Since 2009 Bulgaria has a resident rabbi, yet there are only two functioning synagogues, in Sofia and Plovdiv. Services are held on Shabbat, but most Jews only congregate on important Jewish holidays.
The synagogue in Sofia celebrated of its 100th anniversary in 2009 in the presence of Bulgaria’s president and many Jewish leaders from Europe. The neo-Byzantine shul is one of the largest Sephardic buildings in the world and among the largest synagogues in Europe.
Adjacent to the synagogue is a small museum dedicated to the history of the rescue of Bulgarian Jewry during World War II.

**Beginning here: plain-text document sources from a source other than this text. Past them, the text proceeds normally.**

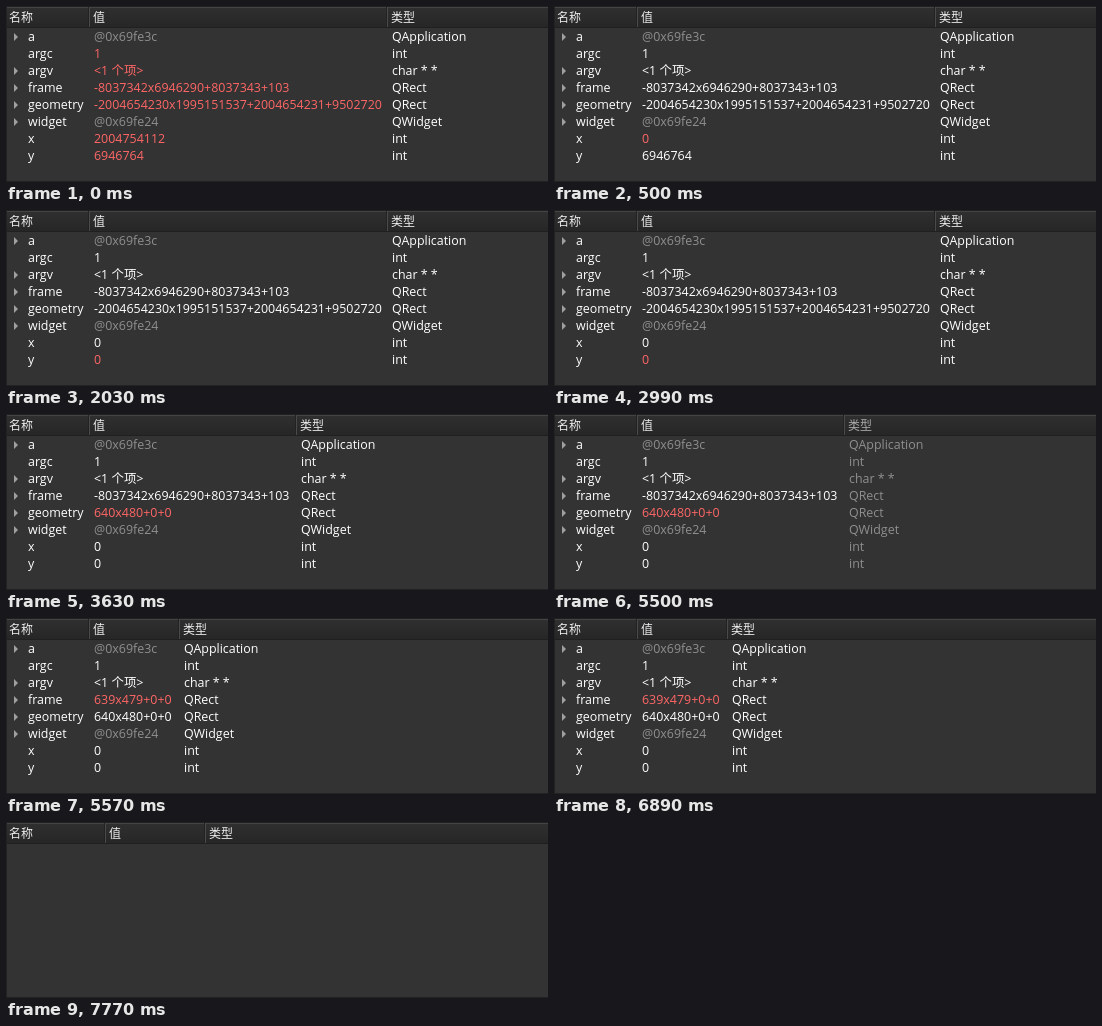
Write an HTML page that moves like this. It is 542 px wide and 176 px high and loops after 8000 ms.

```html
<!DOCTYPE html>
<html lang="zh-CN">
<meta charset="utf-8">
<style>
html, body { margin: 0; height: 100%; overflow: hidden; background: #333; }
svg { display: block; font: 12.45px "Open Sans", "Noto Sans CJK SC", "Noto Sans CJK", sans-serif; }
text { white-space: pre; }
.head { font-size: 12px; }
</style>
<svg id="view" width="542" height="176" viewBox="0 0 542 176"></svg>
<script>
const WHITE = '#fff', GREY = '#8f8f8f', RED = '#ff6666';
const LOOP = 8000;
const FRAME = '-8037342x6946290+8037343+103';
const GEOMETRY = '-2004654230x1995151537+2004654231+9502720';
const names = ['a', 'argc', 'argv', 'frame', 'geometry', 'widget', 'x', 'y'];
const types = ['QApplication', 'int', 'char * *', 'QRect', 'QRect', 'QWidget', 'int', 'int'];
const expandable = ['a', 'argv', 'frame', 'geometry', 'widget'];

// Each step: start time, separator positions, changed values, red rows
const steps = [
  { at: 0, cols: [83, 381], set: { frame: FRAME, geometry: GEOMETRY, x: '2004754112', y: '6946764' },
    red: ['argc', 'argv', 'frame', 'geometry', 'x', 'y'] },
  { at: 500, cols: [83, 381], set: { x: '0' }, red: ['x'] },
  { at: 2030, cols: [83, 381], set: { y: '0' }, red: ['y'] },
  { at: 3630, cols: [83, 290], set: { geometry: '640x480+0+0' }, red: ['geometry'] },
  { at: 5500, cols: [83, 290], set: {}, red: ['geometry'], dim: true },
  { at: 5570, cols: [83, 173], set: { frame: '639x479+0+0' }, red: ['frame'] },
  { at: 7770, cols: [99, 199], set: {}, red: [], empty: true }
];

let values = { a: '@0x69fe3c', argc: '1', argv: '<1 个项>', widget: '@0x69fe24' };
for (const s of steps) s.values = values = { ...values, ...s.set };

const rect = (x, y, w, h, fill) =>
  `<rect x="${x}" y="${y}" width="${w}" height="${h}" fill="${fill}"/>`;
const label = (x, y, str, fill, cls = '') =>
  `<text x="${x}" y="${y}" fill="${fill}" class="${cls}">${str.replace(/</g, '&lt;')}</text>`;

function header([c1, c2], dim) {
  let out = '<linearGradient id="bar" x2="0" y2="1"><stop stop-color="#303030"/>' +
    '<stop offset="1" stop-color="#262626"/></linearGradient>' +
    rect(0, 0, 542, 176, '#333') + rect(0, 0, 542, 22, 'url(#bar)') +
    rect(0, 0, 542, 1, '#202020') + rect(0, 1, 542, 1, '#444') + rect(0, 21, 542, 1, '#202020') +
    rect(0, 0, 1, 176, '#222') + rect(0, 175, 542, 1, '#222');
  for (const x of [c1, c2]) out += rect(x - 1, 1, 1, 20, '#222') + rect(x, 1, 1, 20, '#4a4a4a');
  return out + label(3, 16, '名称', '#eee', 'head') + label(c1 + 4, 16, '值', '#eee', 'head') +
    label(c2 + 4, 16, '类型', dim ? '#aaa' : '#eee', 'head');
}

function row(name, i, s) {
  const y = 35 + 17 * i, value = s.values[name], [c1, c2] = s.cols;
  const color = s.red.includes(name) ? RED : value[0] === '@' ? GREY : WHITE;
  const arrow = expandable.includes(name) ? `<path d="M8 ${y - 8}l4 4l-4 4z" fill="#a0a0a0"/>` : '';
  return arrow + label(22, y, name, WHITE) + label(c1 + 5, y, value, color) +
    label(c2 + 5, y, types[i], s.dim ? GREY : WHITE);
}

const view = document.getElementById('view');
let shown;
function tick(now) {
  const t = now % LOOP;
  const s = steps.findLast(step => step.at <= t);
  if (s !== shown) {
    shown = s;
    view.innerHTML = header(s.cols, s.dim) +
      (s.empty ? '' : names.map((name, i) => row(name, i, s)).join(''));
  }
  requestAnimationFrame(tick);
}
tick(0);
</script>
</html>
```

The level of religious observance in Bulgaria is low, and often coming from mixed marriages most Bulgarian Jews identify themselves in a national-ethnic rather than a religious context.
The community is trying to provide programs and to involve Jews from all ages. There is a Jewish kindergarten and a Jewish school, where Jews and non-Jews can study Hebrew and Jewish culture. For children, there is also a special 4-year program with classes once per week where educators teach them about Jewish history and holidays. Teenagers can become part of the local chapters of international movements like BBYO and Ashomer Atzair.
There are programs made especially for students, young adults, middle-aged people and for seniors. There is also a Jewish old-age home in Sofia and a Jewish kitchen that provides kosher food for elderly people.
The community organizes summer camps for children, seminars about Judaism as well as Jewish songs and dances. Some events are made especially for families.
It is often remarked that in Bulgaria children are better educated and know more about Judaism than their parents (who grew up under Communism).
Since 1948, 43,000 Bulgarian Jews have emigrated to Israel, 38,000 of them in the period between July 1948 and May 1949.
Embassy of Israel in Bulgaria
1 Bulgaria Square
Tel: +359 2 543 201
Fax: +359 2 521 101
Kosher food is not widely available, but kosher wine and matzot are imported.
For up to date information on Kosher restaurants and locations please see the Shamash Kosher Database
We welcome any comments you may have on this article.
Comments are moderated and we reserve the right to edit or remove any which are derogatory or offensive.
The WJC is not responsible for the content of any comments.